Some children's sunscreens do not offer the level of protection that they claim to, warns the Trading Standards Institute.
Children may be less protected than thought
Spot checks revealed seven out of eight sun cream products marketed at children and babies had failed to live up to their sun protection branding.
The TSI is worried parents may be unwittingly exposing their children to the risks of sun damage as a result.
It wants the government to bring in tighter regulations.
Sun creams currently have to comply with cosmetics safety laws, contained in the Cosmetics Products (Safety) Regulations 1996, which also cover general beauty products.
However, these regulations do not give guidance about what claims can or cannot be included in labelling.
Nor do they include a way for determining how well a product protects against the ultraviolet sun rays - UVA and UVB - that can damage the skin.
Sunscreens carry two values on their labels - UVA protection and a sun protection factor (SPF) relating to UVB protection.
The TSI would like to see standard tests on a sun product's SPF and UVA rating, carried out only by approved laboratories.
It is also calling for an upper limit for SPF of 30 or 30+.
An SPF of 15 is the minimum recommended by cancer experts and blocks out about 7% of UVB rays. An SPF of 30 blocks out all but 4%.
The TSI is especially concerned about UVA protection.
Ms Judith Johnson, TSI's spokeswoman on sun safety, said: "We are increasingly seeing sunscreen manufacturers focus on higher and higher levels of UVB protection, leading consumers to believe they can stay in the sun longer and so increase their exposure to the most harmful UVA rays."
Key recommendations by the TSI
Standard tests for SPF and UVA
Approved test laboratories
Upper SPF limit of 30 or 30+
Best before dates on all products
Clear use and storage instructions
School education campaigns
The TSI plans to present its recommendations to the Department of Trade and Industry and to European commissioners.
Ron Gainsford, chief executive of TSI said: "It is a major concern to us that parents could be unwittingly exposing their children to the risk of sun damage, thinking they are better protected than they actually are.
"Nobody puts sun cream on themselves or their children because it makes them look better - they do it solely for health reasons and this should be reflected in its testing regime and in the legislation governing it.
"It seems crazy that in the UK and Europe sun creams are afforded the same regulatory status as lipsticks," he said.
A spokesperson for the Department of Trade and Industry said: "We will consider supporting a voluntary code of practice to facilitate a single method of testing and clearer labelling.
"We have already discussed sunscreens at European level, and will continue to do so at the next working group meeting in Brussels in July."

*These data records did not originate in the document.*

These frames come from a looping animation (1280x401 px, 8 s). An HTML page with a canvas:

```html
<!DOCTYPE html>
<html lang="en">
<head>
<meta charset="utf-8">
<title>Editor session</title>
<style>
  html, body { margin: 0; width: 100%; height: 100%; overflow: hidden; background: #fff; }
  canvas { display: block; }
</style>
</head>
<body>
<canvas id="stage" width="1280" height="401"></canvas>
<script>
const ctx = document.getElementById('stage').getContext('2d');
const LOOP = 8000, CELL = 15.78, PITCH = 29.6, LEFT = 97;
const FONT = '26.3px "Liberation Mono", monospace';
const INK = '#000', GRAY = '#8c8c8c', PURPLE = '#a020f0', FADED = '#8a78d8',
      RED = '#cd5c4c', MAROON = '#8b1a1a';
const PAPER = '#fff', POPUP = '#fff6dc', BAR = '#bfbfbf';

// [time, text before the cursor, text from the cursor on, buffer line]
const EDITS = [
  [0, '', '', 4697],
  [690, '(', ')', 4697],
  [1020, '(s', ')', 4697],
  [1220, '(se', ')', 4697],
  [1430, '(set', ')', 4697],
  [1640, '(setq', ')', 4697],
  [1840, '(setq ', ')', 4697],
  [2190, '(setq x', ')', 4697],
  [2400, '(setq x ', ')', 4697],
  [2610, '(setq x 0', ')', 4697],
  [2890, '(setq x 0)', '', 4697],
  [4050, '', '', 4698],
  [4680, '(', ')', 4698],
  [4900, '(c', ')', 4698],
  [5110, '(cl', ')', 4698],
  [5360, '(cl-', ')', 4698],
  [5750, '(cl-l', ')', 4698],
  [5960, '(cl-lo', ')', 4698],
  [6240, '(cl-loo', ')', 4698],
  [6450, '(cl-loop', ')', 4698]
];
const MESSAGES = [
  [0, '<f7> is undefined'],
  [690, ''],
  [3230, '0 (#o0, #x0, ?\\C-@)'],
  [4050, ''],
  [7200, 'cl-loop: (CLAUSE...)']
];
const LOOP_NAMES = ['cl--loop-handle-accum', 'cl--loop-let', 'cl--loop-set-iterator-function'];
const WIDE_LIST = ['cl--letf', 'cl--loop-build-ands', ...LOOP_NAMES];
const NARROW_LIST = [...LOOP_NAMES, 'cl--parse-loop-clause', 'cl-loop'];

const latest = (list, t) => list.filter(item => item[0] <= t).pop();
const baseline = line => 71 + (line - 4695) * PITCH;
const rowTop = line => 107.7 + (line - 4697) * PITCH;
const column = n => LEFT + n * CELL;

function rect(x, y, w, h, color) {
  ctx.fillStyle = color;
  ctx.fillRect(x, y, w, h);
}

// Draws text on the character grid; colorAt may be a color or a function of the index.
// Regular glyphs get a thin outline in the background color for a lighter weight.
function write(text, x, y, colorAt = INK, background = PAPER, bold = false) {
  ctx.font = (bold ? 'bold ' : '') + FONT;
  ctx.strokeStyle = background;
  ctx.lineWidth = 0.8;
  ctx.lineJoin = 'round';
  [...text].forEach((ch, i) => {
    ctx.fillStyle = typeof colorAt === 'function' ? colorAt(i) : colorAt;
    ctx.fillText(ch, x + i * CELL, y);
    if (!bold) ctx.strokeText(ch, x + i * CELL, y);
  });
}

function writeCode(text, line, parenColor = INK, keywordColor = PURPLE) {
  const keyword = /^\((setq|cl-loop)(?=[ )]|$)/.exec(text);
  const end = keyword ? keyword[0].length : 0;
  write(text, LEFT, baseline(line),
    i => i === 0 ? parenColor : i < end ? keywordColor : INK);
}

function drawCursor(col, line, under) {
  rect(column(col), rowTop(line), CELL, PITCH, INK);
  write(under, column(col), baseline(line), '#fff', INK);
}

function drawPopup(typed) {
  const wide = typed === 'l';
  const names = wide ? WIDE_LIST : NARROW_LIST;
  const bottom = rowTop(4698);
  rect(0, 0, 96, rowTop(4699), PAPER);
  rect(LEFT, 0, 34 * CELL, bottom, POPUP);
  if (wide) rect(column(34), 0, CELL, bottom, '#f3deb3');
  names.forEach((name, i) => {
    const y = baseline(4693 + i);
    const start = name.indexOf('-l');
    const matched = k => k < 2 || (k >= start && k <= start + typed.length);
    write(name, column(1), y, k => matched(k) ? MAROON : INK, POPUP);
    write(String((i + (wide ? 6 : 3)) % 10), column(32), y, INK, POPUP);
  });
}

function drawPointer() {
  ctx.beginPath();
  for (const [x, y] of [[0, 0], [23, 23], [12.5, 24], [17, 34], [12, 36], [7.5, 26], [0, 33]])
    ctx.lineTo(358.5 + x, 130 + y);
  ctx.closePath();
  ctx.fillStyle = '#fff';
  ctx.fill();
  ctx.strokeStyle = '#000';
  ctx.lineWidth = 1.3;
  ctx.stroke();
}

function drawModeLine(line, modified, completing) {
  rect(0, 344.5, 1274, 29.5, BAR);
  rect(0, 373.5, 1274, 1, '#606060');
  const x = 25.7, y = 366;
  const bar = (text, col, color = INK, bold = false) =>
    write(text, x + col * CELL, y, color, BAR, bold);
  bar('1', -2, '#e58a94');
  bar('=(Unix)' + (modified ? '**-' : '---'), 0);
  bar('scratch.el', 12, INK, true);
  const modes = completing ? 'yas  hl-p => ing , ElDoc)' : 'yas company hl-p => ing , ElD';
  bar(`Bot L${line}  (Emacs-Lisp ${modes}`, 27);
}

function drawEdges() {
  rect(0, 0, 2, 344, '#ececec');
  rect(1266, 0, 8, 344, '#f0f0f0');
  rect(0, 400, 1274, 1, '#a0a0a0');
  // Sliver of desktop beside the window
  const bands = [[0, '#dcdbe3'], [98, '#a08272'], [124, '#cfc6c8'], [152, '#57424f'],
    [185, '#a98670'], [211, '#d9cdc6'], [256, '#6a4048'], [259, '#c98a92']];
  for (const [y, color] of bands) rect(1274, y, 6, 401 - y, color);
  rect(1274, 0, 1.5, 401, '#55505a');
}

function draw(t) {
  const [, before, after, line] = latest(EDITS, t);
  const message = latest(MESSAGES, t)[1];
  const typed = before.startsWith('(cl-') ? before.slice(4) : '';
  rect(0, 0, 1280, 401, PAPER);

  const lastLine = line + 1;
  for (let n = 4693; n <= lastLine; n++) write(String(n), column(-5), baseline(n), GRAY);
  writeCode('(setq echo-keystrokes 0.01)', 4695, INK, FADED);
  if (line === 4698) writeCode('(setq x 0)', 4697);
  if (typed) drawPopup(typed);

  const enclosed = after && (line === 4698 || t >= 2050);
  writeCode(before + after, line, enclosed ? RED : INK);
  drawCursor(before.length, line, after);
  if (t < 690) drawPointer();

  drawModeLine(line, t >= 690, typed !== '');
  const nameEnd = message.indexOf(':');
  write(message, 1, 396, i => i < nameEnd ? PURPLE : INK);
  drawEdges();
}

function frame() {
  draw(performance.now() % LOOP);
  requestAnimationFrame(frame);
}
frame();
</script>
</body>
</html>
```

Consumer group Which? has carried out its own research and found similar shortfalls.
Nikki Ratcliff, principal health researcher at Which? said: "We support the Trading Standards Institute's call for tougher regulations on sunscreens."
Which will announce its findings next week.